One advantage to the rapid detox program is the use of intensive care unit staff to supervise the procedure as these individuals are highly trained and can handle a number of medical emergencies; however, this advantage is easily outweighed by the number of potential disadvantages associated with the procedure. This is in contrast to a number of “self-detox” or “natural detox” programs advertised online and in other sources that do not offer any medical supervision at all.
Because there are a number of dangers associated with withdrawal, anyone who is attempting to discontinue use of drugs or alcohol should consult with a physician before stopping the substance completely. The withdrawal process for some drugs, such as benzodiazepines and alcohol, can be potentially fatal due to the development of seizures. For other drugs of abuse, such as opiates and stimulants, withdrawal can lead to issues with judgment, depression, and even suicidality that can be potentially dangerous. Anyone can develop potentially serious physical conditions as a result of withdrawal, such as dehydration or infections.
Despite volumes of literature and numerous statements by professional organizations, such as the American Society of Addiction Medicine, the National Institute on Drug Abuse, and the Substance Abuse and Mental Health Services Administration there still remains an impression that simply going through the withdrawal process or going through detox is a sufficient program of recovery from a substance use disorder. In fact, nothing could be further from the truth. Detox is not a program of recovery. It is a necessary first step in developing a recovery program for some individuals.
All of the major organizations associated with researching and developing treatment protocols for substance use disorders make the following general claims regarding recovery:
The advertisements for rapid detox programs found online and in other sources always include testimonials from “satisfied” or “successful” patients. Despite being presented with numerous research studies and statements from formal organizations that these programs are not effective and can be dangerous, many will still attempt to justify use of these programs based on these testimonials. Quite frankly, these endorsements are extremely unreliable and, in many cases, fabricated. In addition, there may be a number of unsatisfied patients, or patients who completed the procedure and relapsed, that are conveniently left out of these advertisements.
The use of any type of withdrawal management program represents an attempt by an individual to cope with an identified medical condition. Physical dependence is an identified medical condition that consists of both physical and psychological symptoms. Individuals who attempt to be treated for medical conditions should opt for treatment from licensed medical personnel who use empirically validated techniques (techniques and procedures that are proven in research studies and in practice). There will always be a number of sham programs offered to individuals who are looking to “beat the odds” by not engaging in conventional approaches to treatment.

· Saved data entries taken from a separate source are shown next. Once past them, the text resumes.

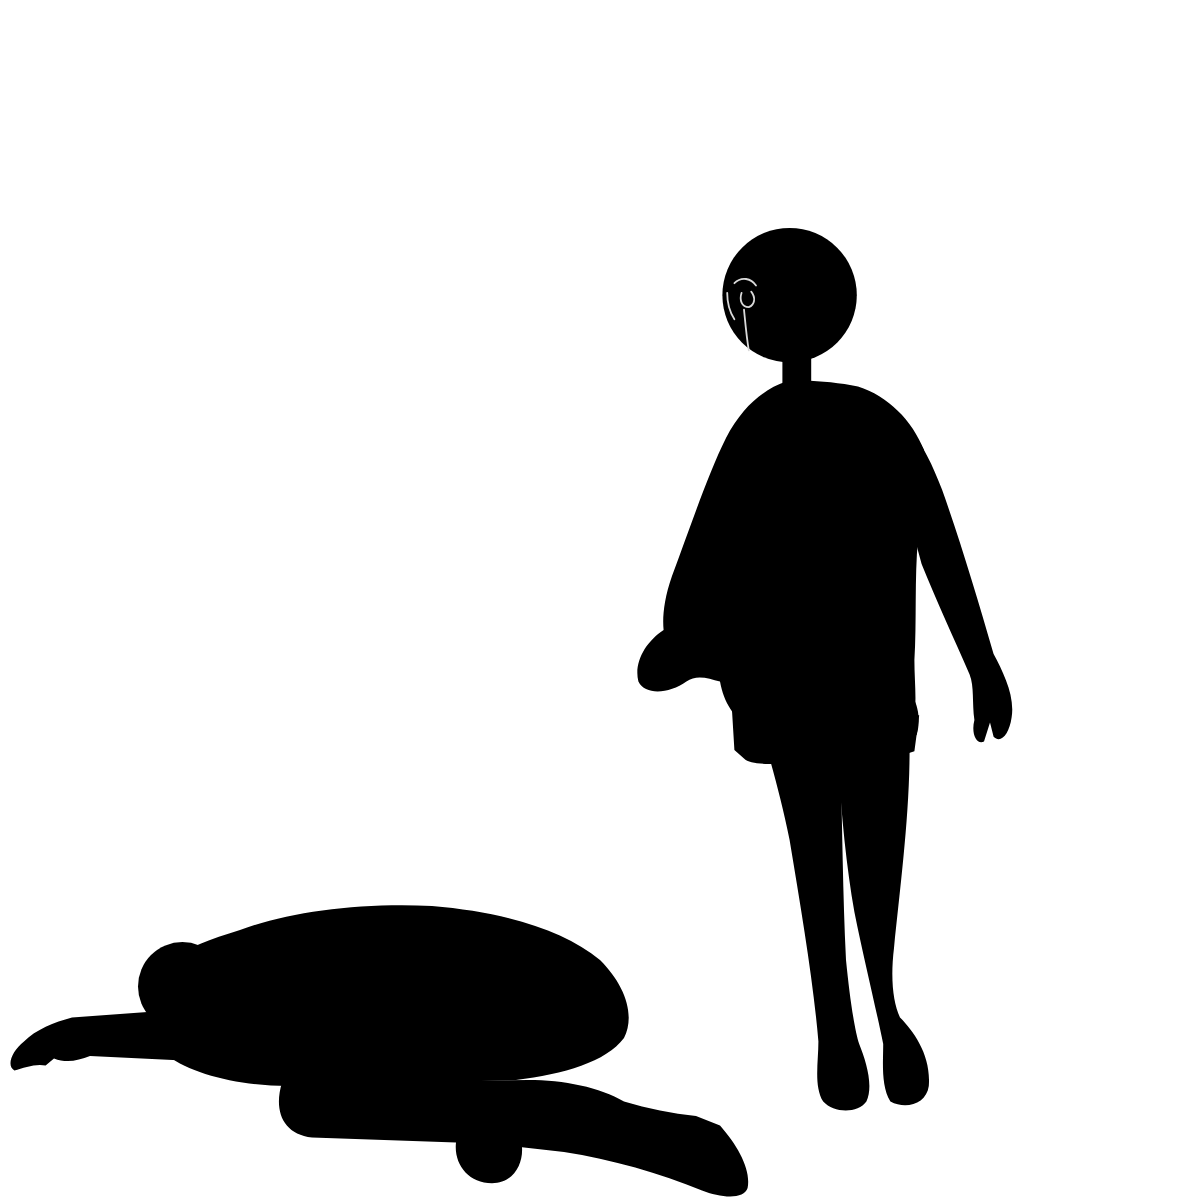
<!DOCTYPE html>
<html lang="en">
<head>
<meta charset="utf-8">
<title>Grief</title>
<link rel="stylesheet" href="https://fonts.googleapis.com/css2?family=Inter&display=swap">
<style>
  :root {
    --paper: #ffffff;
    --ink: #000000;
    --tear: #d9d9d9;
  }
  html, body {
    margin: 0;
    padding: 0;
    width: 1200px;
    height: 1200px;
    overflow: hidden;
    background: var(--paper);
    font-family: "Inter", sans-serif;
  }
  .artboard {
    display: block;
    width: 1200px;
    height: 1200px;
    background: var(--paper);
  }
  .silhouette { fill: var(--ink); }
  .face-line {
    fill: none;
    stroke: var(--tear);
    stroke-width: 1.5;
    stroke-linecap: round;
  }
</style>
</head>
<body>
<svg class="artboard" viewBox="0 0 1000 1000" width="1200" height="1200" role="img" aria-label="A crying figure stands beside a person lying face down">
  <g id="standing-figure" class="silhouette">
    <ellipse id="standing-head" cx="658" cy="246" rx="56" ry="56"/>
    <rect id="standing-neck" x="652" y="290" width="24" height="40"/>
    <path id="standing-sweater" d="M655 318 C635 325 618 340 605 365 C590 395 575 440 560 480 C553 500 552 515 553 525 C538 535 528 552 532 568 C538 580 558 578 572 568 C580 562 590 565 600 568 C603 585 612 600 625 605 L760 605 C765 590 762 570 762 550 C764 520 762 480 765 450 C768 420 772 395 770 375 C760 350 740 330 715 322 C695 318 672 316 655 318 Z"/>
    <path id="standing-arm-right" d="M718 324 C750 338 770 368 785 408 C800 450 815 500 828 545 C836 560 846 580 843 598 C841 612 834 620 828 614 L825 602 L820 618 C814 621 809 612 812 600 C810 586 812 572 808 562 C795 532 780 500 768 470 C760 440 750 400 738 370 Z"/>
    <path id="standing-hand-tucked" d="M756 575 C764 582 768 598 764 612 C760 618 755 612 754 600 Z"/>
    <path id="standing-skirt" d="M610 592 L766 596 L762 626 C740 634 700 638 660 637 C640 637 625 637 620 632 L612 625 Z"/>
    <path id="standing-leg-near" d="M638 620 L700 622 C702 680 702 740 705 800 C708 830 712 858 716 870 C722 885 728 905 722 918 C715 928 695 928 686 918 C678 905 682 885 682 868 C678 820 668 760 658 700 C652 670 645 645 638 620 Z"/>
    <path id="standing-leg-far" d="M698 622 L758 624 C758 680 750 740 745 790 C742 815 744 835 750 848 C762 860 776 880 774 905 C772 920 755 925 742 918 C734 905 736 885 736 870 C730 840 720 800 712 760 C705 720 700 670 698 622 Z"/>
  </g>

  <g id="standing-face">
    <path class="face-line" d="M612 236 C618 230 626 232 630 238"/>
    <path class="face-line" d="M618 244 C616 250 618 256 624 256 C629 254 630 248 626 243"/>
    <path class="face-line" d="M620 258 C621 268 622 280 624 292"/>
    <path class="face-line" d="M606 244 C606 252 608 260 612 266"/>
  </g>

  <g id="fallen-figure" class="silhouette">
    <circle id="fallen-head" cx="152" cy="822" r="37"/>
    <path id="fallen-arm" d="M140 842 L60 848 C45 852 30 858 20 868 C10 876 5 888 12 892 C20 890 30 886 38 888 L45 882 C55 886 65 884 75 880 L200 886 Z"/>
    <path id="fallen-body" d="M120 832 C125 805 150 790 200 775 C240 760 300 752 360 755 C420 760 470 775 500 800 C520 820 530 845 520 865 C505 885 470 895 430 900 L240 905 C200 905 160 895 140 880 Z"/>
    <path id="fallen-legs" d="M235 902 C228 925 235 945 260 948 L380 952 C378 970 390 986 410 986 C428 986 436 970 435 956 L470 960 C510 966 550 978 585 992 C600 998 620 1000 623 990 C626 975 615 955 600 938 L580 930 C560 928 540 924 520 918 C500 906 470 900 440 900 Z"/>
  </g>
</svg>
</body>
</html>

However, the vast majority of these programs are untested, ineffective, and unsafe.
Rapid detox is basically an ineffective approach to recovery and potentially unsafe. The risks of getting involved in a rapid detox program far outweigh any potential benefits. These programs cannot be recommended under any circumstances.